Given their relative hemodynamic stability, ketamine and etomidate are commonly chosen anesthetic agents for sedation during the endotracheal intubation of critically ill patients. As the use of etomidate has come into question particularly in patients with sepsis, due to its effect of adrenal suppression, there has been a shift in practice with more reliance on ketamine. However, as ketamine relies on a secondary sympathomimetic effect for its cardiovascular stability, cardiovascular and hemodynamic compromise may occur in patients who are catecholamine depleted.

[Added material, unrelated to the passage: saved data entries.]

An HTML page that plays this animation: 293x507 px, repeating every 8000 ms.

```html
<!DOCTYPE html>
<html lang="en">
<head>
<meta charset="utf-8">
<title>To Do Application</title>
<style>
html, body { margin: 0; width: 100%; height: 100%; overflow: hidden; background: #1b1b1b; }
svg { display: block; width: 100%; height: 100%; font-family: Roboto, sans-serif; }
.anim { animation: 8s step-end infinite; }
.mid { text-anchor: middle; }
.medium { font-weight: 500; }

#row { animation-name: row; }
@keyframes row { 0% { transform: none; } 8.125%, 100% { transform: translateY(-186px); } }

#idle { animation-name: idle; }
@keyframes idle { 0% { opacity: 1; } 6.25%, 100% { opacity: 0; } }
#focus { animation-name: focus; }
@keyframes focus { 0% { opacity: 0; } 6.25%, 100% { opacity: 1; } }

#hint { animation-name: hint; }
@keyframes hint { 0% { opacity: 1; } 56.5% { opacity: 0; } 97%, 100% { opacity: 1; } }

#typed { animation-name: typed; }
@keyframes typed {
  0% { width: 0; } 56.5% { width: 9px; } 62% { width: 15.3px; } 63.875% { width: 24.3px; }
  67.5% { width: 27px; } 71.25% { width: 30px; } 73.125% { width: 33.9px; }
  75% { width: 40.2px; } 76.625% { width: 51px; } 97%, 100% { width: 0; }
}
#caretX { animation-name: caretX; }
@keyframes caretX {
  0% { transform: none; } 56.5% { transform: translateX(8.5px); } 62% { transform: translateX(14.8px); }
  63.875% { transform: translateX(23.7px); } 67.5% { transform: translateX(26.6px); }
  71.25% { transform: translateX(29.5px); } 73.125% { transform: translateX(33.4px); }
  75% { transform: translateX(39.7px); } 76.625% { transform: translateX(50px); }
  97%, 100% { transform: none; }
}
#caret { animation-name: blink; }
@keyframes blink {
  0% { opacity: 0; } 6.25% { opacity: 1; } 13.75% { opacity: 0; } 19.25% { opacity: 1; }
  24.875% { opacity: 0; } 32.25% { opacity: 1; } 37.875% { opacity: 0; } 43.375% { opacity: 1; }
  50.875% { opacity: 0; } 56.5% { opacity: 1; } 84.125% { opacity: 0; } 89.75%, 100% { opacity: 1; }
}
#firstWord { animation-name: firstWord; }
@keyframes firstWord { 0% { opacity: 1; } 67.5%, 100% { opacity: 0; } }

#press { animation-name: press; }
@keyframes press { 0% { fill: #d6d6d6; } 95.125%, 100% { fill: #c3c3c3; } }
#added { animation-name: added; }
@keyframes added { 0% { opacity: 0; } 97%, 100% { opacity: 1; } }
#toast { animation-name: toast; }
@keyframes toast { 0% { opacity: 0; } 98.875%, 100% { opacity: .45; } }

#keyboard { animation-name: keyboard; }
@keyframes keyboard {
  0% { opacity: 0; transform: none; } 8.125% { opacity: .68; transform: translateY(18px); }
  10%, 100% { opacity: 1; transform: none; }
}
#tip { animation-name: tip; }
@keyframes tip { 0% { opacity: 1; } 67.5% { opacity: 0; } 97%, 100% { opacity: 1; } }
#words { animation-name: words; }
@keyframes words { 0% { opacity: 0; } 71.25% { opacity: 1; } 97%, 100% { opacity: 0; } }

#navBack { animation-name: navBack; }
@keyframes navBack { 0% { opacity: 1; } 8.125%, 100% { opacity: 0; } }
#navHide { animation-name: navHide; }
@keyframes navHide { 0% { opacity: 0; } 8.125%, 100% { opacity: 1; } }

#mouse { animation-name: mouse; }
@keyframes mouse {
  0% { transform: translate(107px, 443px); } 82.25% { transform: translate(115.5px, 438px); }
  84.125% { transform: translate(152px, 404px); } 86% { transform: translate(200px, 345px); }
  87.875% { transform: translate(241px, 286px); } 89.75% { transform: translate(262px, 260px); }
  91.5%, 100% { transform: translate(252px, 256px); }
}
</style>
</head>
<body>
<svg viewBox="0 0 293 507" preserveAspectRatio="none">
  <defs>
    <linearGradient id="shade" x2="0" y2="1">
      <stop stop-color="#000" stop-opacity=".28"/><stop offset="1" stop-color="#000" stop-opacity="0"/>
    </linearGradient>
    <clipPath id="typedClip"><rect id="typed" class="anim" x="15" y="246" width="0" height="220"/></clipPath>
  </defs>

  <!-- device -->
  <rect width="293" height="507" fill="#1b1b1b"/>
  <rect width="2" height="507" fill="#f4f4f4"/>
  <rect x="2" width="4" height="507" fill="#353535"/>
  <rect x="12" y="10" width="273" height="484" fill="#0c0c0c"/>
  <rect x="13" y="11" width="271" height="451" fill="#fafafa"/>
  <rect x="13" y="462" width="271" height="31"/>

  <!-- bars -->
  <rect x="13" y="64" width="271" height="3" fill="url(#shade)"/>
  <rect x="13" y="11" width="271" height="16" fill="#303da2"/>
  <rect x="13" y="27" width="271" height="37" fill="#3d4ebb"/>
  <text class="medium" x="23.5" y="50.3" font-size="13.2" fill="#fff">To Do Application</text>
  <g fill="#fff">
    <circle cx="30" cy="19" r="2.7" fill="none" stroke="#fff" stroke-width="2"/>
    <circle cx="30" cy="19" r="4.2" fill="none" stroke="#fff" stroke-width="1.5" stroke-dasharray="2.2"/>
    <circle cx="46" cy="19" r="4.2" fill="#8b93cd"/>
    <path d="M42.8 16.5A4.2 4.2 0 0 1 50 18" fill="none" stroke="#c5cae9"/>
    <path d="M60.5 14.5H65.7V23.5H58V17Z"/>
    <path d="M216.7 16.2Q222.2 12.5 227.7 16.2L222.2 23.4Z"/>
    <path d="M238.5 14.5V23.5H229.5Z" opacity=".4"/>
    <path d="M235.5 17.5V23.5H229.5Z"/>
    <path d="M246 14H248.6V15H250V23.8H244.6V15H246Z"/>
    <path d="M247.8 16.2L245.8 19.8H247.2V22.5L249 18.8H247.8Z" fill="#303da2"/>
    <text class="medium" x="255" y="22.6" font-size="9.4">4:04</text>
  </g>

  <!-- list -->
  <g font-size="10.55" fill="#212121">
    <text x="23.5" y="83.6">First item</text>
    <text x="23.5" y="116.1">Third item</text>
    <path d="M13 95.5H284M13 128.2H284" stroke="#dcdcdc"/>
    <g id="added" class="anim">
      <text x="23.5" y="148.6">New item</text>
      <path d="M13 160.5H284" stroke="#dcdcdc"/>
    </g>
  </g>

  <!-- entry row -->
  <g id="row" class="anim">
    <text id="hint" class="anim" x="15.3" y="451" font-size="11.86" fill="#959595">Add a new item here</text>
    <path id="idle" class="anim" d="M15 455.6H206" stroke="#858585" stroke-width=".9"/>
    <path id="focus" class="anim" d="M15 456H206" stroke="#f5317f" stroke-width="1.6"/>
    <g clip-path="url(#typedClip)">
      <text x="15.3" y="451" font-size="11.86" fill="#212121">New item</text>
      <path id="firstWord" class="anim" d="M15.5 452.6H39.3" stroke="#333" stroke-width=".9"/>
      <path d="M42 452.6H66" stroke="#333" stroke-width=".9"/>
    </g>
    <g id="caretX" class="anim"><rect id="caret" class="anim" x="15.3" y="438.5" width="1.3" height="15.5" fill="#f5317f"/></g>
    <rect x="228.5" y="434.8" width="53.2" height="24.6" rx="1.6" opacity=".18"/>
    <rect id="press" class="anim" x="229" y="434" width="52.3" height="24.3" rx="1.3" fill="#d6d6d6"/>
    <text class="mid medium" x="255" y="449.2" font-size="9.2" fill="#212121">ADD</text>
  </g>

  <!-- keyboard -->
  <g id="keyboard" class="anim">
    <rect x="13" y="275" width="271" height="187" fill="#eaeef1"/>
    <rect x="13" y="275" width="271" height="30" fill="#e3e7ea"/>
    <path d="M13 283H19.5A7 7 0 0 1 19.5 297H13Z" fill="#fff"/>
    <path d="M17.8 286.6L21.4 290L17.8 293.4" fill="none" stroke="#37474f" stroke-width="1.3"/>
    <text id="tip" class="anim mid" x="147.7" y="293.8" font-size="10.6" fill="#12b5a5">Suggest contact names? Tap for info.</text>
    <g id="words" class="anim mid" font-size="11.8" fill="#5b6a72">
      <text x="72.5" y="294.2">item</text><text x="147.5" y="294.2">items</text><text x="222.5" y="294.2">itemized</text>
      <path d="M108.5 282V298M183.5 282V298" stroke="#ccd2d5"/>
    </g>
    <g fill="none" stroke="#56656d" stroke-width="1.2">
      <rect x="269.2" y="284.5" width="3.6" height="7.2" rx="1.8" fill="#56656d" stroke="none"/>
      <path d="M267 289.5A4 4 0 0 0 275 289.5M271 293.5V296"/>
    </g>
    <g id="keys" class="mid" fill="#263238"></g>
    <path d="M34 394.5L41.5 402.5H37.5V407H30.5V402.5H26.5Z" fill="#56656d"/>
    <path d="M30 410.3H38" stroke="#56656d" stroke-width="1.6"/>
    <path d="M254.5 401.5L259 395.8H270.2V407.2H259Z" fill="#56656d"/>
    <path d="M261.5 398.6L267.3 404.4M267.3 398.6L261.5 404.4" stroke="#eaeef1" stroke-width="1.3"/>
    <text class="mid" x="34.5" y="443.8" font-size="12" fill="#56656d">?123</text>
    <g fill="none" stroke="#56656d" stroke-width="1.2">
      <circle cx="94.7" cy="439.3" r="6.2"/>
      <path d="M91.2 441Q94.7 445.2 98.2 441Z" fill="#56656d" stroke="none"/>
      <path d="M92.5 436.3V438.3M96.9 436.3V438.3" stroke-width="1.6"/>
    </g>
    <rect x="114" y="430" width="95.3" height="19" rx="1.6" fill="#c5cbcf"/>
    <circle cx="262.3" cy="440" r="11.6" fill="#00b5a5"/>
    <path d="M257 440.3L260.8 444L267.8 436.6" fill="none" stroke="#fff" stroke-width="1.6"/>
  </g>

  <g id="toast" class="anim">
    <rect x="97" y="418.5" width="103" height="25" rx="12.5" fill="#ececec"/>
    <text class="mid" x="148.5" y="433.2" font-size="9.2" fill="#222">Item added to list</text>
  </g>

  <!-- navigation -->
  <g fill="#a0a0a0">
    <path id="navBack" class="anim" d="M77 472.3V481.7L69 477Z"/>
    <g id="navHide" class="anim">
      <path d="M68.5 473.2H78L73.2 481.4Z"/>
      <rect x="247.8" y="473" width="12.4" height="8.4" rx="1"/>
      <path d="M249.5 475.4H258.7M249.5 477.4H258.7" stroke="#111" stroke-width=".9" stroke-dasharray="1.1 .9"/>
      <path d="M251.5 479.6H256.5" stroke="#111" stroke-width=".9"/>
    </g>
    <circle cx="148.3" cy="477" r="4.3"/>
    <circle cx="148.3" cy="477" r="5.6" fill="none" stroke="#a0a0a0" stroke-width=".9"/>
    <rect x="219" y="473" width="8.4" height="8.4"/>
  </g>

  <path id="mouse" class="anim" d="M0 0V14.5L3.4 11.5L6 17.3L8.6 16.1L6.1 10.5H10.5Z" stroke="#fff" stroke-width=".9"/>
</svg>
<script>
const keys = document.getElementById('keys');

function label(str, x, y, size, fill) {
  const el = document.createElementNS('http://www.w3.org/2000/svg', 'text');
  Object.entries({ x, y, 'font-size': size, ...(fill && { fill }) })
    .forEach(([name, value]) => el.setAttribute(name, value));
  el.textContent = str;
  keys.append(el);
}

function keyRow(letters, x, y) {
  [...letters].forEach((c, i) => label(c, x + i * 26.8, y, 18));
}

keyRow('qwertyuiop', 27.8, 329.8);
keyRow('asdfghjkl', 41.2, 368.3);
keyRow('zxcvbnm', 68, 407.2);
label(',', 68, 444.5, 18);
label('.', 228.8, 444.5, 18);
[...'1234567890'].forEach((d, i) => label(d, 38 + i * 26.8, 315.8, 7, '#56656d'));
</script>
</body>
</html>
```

We present 2 critically ill patients who experienced cardiac arrest following the administration of ketamine for rapid sequence intubation (RSI). The literature regarding the use of etomidate and ketamine for RSI in critically ill patients is reviewed and options for sedation during endotracheal intubation in this population are discussed.
Keywords: airway management; endotracheal intubation; etomidate; ketamine; rapid sequence intubation.